▶ Task goal
Go through the listing and pick out each line with the word "base" in it.

─── Given records

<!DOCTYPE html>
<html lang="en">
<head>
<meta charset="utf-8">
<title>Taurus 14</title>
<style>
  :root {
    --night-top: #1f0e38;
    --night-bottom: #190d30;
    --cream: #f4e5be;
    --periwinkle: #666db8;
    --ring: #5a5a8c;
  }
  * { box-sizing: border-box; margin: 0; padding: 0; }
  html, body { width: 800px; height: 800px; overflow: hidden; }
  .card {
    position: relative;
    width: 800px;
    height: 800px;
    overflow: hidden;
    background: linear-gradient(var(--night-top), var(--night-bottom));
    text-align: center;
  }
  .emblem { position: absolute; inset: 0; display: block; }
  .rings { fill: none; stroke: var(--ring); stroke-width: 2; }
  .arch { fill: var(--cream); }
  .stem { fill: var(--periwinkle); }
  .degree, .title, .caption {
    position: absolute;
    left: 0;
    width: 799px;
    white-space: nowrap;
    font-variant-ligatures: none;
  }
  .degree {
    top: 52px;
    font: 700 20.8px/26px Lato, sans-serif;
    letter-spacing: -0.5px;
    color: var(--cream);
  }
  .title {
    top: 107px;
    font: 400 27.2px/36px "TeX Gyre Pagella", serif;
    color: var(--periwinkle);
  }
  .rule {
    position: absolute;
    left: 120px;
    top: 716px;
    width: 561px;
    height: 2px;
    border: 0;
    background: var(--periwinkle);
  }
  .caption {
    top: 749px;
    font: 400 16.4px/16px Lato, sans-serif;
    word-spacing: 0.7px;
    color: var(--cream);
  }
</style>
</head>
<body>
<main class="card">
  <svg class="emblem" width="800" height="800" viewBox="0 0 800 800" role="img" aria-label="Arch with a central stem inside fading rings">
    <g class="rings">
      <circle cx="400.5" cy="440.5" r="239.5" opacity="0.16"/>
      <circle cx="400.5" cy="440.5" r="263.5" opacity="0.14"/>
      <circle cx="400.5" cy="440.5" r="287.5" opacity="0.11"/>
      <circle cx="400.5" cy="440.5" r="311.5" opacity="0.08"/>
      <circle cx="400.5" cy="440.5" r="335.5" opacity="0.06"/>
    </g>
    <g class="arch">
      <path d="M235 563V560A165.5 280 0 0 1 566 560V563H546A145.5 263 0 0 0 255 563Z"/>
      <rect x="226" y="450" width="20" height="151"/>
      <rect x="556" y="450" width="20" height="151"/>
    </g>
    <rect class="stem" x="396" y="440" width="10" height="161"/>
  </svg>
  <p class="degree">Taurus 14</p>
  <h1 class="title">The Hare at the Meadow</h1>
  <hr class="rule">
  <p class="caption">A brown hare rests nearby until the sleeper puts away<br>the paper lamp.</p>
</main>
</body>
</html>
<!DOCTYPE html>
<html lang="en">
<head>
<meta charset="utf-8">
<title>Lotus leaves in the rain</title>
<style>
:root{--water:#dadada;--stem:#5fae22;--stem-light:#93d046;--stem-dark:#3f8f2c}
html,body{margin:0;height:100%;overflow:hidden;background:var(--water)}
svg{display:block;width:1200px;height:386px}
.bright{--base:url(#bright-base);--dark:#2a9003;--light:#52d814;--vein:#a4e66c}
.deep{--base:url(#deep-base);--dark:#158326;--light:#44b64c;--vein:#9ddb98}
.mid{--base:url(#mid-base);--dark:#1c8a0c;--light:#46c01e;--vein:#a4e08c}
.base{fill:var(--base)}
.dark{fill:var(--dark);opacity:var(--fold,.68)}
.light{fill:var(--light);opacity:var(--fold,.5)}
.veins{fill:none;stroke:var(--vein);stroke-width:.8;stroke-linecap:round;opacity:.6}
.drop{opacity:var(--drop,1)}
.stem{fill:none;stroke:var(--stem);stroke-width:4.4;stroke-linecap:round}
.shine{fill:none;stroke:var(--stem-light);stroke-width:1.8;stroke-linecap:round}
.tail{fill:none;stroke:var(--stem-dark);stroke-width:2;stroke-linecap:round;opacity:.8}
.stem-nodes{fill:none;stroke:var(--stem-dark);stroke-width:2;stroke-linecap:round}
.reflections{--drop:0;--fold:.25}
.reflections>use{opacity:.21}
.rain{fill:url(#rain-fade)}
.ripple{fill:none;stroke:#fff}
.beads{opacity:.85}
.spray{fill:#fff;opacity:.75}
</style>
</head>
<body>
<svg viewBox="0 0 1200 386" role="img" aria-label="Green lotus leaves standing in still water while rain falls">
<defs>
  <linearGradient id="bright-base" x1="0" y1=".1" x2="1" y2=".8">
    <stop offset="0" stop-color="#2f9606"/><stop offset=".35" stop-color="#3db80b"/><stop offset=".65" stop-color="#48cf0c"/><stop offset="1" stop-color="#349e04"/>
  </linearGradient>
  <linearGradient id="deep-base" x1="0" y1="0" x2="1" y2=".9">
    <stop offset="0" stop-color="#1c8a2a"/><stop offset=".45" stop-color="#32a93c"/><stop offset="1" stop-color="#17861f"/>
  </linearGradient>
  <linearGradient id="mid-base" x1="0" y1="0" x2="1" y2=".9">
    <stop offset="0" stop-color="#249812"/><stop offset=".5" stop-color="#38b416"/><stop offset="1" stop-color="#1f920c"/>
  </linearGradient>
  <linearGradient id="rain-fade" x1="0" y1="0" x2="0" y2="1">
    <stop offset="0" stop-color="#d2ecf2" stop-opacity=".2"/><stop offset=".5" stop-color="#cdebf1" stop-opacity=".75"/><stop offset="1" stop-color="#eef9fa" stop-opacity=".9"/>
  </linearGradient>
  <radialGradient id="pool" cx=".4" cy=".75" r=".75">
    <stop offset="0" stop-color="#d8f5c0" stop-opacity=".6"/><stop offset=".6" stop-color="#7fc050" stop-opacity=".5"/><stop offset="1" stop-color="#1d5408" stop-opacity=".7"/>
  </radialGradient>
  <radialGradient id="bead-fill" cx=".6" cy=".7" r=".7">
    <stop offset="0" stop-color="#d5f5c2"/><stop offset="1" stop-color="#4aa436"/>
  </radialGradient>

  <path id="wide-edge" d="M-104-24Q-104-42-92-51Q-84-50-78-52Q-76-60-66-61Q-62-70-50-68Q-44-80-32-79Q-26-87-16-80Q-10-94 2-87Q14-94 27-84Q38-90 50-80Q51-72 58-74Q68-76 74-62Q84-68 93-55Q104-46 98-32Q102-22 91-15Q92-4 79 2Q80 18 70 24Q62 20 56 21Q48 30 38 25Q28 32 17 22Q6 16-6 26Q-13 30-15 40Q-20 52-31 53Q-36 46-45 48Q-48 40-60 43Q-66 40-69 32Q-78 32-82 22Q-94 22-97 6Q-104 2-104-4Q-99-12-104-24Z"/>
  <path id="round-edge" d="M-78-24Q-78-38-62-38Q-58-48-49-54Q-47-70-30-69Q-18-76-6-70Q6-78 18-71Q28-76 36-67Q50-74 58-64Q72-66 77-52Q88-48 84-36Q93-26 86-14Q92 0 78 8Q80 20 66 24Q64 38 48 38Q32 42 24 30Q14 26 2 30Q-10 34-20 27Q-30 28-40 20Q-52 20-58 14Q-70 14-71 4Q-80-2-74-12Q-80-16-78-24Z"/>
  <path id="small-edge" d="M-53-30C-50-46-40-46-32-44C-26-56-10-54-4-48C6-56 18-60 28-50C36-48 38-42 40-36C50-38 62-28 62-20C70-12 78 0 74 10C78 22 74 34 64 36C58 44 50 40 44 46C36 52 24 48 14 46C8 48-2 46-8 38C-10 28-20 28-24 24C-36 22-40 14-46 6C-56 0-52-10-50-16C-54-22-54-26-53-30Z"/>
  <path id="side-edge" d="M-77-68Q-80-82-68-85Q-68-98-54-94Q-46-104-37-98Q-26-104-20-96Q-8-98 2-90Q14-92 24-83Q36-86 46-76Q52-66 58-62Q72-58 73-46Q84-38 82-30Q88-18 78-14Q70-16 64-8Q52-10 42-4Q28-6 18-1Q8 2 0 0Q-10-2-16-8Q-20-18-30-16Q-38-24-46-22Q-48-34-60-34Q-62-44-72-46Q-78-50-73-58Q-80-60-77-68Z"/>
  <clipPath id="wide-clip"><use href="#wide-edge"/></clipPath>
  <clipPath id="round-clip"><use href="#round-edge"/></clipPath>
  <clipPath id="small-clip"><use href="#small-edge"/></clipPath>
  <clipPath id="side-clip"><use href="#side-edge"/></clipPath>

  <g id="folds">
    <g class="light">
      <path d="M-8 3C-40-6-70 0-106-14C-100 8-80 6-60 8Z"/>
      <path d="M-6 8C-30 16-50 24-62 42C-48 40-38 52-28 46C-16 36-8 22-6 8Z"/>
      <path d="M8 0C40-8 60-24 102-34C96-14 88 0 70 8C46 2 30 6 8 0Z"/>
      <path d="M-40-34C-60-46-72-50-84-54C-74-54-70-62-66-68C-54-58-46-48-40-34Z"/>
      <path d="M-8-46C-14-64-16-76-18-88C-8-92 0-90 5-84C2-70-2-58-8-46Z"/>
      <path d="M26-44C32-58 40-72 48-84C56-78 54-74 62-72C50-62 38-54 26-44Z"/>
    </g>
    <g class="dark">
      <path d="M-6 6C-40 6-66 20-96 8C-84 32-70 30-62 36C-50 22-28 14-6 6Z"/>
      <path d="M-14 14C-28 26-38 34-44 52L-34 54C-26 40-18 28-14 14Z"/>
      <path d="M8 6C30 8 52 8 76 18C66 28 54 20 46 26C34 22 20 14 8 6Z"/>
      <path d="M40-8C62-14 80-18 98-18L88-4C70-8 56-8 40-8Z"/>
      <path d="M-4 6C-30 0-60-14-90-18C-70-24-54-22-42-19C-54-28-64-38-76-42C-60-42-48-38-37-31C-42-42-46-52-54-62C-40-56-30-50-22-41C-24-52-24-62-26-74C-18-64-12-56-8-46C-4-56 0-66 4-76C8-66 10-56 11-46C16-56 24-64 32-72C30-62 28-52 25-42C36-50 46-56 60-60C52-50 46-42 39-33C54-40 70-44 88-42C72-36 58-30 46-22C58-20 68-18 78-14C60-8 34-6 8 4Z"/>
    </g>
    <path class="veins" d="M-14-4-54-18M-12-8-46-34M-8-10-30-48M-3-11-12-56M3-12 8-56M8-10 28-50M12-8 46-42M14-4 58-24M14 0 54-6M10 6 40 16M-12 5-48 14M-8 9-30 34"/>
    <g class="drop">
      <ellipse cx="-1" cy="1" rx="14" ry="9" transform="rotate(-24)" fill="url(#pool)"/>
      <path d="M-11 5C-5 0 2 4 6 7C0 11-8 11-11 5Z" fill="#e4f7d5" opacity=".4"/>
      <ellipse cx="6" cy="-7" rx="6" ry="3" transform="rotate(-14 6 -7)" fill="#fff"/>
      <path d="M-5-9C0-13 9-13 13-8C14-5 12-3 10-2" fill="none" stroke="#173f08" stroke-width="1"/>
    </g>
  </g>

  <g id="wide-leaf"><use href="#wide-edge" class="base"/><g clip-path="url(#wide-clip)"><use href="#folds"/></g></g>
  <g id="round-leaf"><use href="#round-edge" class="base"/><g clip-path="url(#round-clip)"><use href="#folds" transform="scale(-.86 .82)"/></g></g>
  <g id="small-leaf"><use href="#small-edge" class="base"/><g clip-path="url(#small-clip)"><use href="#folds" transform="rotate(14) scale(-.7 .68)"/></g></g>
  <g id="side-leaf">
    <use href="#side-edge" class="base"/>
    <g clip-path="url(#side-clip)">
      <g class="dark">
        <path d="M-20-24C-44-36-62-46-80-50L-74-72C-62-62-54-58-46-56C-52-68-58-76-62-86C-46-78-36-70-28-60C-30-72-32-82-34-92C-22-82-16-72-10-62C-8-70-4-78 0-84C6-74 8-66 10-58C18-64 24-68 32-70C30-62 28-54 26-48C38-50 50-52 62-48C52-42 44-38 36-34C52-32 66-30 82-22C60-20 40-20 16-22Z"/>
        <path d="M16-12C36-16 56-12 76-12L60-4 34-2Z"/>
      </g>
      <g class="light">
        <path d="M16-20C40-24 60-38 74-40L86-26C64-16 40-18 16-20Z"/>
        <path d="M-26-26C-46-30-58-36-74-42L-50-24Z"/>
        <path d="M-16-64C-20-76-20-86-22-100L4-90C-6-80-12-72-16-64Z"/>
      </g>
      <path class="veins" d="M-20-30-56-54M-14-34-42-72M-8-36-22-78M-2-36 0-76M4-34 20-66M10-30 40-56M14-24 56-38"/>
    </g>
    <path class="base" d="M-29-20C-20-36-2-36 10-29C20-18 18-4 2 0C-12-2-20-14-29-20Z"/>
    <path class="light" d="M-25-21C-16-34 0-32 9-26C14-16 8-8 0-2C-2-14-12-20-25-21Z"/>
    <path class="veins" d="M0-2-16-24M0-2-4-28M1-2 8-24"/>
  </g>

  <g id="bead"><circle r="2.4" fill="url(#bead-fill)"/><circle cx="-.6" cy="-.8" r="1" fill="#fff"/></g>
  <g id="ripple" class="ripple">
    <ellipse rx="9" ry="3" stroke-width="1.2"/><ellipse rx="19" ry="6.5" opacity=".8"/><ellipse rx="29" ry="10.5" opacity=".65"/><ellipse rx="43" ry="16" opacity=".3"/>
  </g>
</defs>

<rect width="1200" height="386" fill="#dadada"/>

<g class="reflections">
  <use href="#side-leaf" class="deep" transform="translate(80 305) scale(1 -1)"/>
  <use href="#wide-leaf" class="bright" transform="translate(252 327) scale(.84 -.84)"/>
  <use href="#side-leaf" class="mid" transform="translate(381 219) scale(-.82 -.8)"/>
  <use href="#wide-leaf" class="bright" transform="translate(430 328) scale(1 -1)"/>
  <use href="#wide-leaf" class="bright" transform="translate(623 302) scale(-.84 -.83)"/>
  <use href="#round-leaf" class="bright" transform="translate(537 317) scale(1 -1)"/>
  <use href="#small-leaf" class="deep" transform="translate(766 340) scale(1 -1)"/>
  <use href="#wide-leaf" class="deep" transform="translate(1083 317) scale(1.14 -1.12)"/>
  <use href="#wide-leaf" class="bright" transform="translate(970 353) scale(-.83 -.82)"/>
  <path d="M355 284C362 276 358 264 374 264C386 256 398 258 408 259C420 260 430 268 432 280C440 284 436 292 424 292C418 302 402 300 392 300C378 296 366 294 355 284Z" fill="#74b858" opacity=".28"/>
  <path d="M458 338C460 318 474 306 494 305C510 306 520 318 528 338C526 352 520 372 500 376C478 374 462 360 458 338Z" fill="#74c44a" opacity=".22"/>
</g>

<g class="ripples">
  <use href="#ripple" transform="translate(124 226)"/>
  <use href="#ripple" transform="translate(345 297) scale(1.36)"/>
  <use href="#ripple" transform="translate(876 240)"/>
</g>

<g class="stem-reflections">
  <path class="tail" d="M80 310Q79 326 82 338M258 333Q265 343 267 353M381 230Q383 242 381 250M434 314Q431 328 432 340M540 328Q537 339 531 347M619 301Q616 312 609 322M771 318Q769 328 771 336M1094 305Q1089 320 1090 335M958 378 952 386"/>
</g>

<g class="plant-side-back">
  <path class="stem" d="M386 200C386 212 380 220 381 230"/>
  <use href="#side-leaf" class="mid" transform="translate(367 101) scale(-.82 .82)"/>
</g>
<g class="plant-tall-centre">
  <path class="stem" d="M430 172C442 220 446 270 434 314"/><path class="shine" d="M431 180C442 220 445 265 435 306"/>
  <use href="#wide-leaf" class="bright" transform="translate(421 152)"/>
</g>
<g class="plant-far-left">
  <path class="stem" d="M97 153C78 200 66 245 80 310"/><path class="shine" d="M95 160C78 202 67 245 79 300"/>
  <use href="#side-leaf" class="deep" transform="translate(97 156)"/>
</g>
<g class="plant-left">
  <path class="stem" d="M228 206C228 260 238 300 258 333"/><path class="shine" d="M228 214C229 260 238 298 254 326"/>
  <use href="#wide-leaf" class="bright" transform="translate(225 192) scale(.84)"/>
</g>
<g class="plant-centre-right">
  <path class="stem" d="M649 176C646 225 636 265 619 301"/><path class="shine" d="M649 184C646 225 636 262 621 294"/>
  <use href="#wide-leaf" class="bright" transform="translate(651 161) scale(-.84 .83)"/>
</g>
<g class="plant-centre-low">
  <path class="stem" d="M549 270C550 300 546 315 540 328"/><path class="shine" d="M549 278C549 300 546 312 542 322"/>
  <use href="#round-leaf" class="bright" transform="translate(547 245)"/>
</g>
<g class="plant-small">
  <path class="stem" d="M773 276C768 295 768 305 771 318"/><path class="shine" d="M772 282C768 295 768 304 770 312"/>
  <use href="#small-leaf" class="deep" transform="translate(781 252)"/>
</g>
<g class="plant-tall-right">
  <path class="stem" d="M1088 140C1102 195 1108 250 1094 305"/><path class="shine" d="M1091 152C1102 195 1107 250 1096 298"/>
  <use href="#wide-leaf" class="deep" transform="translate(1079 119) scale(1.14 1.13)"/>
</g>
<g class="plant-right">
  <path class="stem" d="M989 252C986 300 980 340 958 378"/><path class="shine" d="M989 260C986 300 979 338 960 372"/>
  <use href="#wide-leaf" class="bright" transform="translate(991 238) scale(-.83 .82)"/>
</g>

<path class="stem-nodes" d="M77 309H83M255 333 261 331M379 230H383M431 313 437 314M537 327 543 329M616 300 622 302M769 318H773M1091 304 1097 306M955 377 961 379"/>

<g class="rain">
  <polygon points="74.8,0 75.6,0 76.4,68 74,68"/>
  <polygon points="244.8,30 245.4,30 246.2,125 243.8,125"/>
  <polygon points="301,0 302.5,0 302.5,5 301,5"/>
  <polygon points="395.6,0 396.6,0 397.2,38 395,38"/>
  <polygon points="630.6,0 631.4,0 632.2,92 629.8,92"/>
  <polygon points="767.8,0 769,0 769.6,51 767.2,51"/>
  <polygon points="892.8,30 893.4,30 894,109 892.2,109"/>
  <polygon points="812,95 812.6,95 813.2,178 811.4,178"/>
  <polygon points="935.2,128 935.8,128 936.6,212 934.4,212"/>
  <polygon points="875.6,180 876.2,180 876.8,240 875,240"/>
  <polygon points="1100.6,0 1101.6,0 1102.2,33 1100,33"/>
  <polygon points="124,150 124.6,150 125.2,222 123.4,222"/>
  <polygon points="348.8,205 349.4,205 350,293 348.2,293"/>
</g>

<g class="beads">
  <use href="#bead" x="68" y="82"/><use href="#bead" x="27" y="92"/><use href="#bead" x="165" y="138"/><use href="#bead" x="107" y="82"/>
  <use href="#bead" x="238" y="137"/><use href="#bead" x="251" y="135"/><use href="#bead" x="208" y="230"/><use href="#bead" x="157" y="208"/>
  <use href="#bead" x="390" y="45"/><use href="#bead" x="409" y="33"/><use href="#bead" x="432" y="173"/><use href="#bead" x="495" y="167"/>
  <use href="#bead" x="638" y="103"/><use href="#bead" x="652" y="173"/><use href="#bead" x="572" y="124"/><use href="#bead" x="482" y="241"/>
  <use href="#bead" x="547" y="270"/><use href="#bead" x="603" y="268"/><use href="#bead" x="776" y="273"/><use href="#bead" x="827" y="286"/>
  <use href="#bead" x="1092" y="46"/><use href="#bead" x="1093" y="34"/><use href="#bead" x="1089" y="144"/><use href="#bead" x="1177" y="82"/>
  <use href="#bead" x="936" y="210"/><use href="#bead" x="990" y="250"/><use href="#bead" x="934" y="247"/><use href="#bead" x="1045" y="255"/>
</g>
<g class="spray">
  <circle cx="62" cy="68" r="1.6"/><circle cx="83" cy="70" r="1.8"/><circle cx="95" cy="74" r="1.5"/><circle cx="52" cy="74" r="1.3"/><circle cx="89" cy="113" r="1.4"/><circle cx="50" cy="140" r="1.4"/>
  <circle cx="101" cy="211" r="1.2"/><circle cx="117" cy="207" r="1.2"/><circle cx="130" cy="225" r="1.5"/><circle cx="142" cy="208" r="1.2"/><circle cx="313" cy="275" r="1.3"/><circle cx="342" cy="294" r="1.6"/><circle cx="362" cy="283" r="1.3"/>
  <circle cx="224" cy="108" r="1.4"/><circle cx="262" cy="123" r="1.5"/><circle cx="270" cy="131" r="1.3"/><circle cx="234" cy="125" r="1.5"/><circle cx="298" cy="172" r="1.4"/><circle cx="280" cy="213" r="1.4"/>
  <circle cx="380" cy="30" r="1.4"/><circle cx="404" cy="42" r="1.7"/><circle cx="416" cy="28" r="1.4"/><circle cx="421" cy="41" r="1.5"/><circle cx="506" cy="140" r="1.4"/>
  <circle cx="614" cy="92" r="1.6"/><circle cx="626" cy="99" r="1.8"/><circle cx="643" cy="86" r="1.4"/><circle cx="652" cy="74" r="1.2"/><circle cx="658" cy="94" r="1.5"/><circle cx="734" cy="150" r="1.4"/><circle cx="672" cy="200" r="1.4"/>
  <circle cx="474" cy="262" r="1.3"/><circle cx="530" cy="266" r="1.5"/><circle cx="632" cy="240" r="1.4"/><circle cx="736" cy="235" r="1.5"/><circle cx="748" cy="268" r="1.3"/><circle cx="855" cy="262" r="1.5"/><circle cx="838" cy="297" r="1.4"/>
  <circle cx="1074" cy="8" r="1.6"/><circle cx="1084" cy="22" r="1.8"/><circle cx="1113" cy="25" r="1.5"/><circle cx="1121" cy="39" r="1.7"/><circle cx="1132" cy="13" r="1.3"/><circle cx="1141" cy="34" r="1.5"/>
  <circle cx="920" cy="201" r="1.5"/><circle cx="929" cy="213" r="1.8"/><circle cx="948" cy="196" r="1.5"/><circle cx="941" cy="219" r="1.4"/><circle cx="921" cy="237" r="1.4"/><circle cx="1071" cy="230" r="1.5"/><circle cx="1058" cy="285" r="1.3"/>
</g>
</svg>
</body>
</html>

──────

▶ Answer
.bright{--base:url(#bright-base);--dark:#2a9003;--light:#52d814;--vein:#a4e66c}
.deep{--base:url(#deep-base);--dark:#158326;--light:#44b64c;--vein:#9ddb98}
.mid{--base:url(#mid-base);--dark:#1c8a0c;--light:#46c01e;--vein:#a4e08c}
.base{fill:var(--base)}
  <linearGradient id="bright-base" x1="0" y1=".1" x2="1" y2=".8">
  <linearGradient id="deep-base" x1="0" y1="0" x2="1" y2=".9">
  <linearGradient id="mid-base" x1="0" y1="0" x2="1" y2=".9">
  <g id="wide-leaf"><use href="#wide-edge" class="base"/><g clip-path="url(#wide-clip)"><use href="#folds"/></g></g>
  <g id="round-leaf"><use href="#round-edge" class="base"/><g clip-path="url(#round-clip)"><use href="#folds" transform="scale(-.86 .82)"/></g></g>
  <g id="small-leaf"><use href="#small-edge" class="base"/><g clip-path="url(#small-clip)"><use href="#folds" transform="rotate(14) scale(-.7 .68)"/></g></g>
    <use href="#side-edge" class="base"/>
    <path class="base" d="M-29-20C-20-36-2-36 10-29C20-18 18-4 2 0C-12-2-20-14-29-20Z"/>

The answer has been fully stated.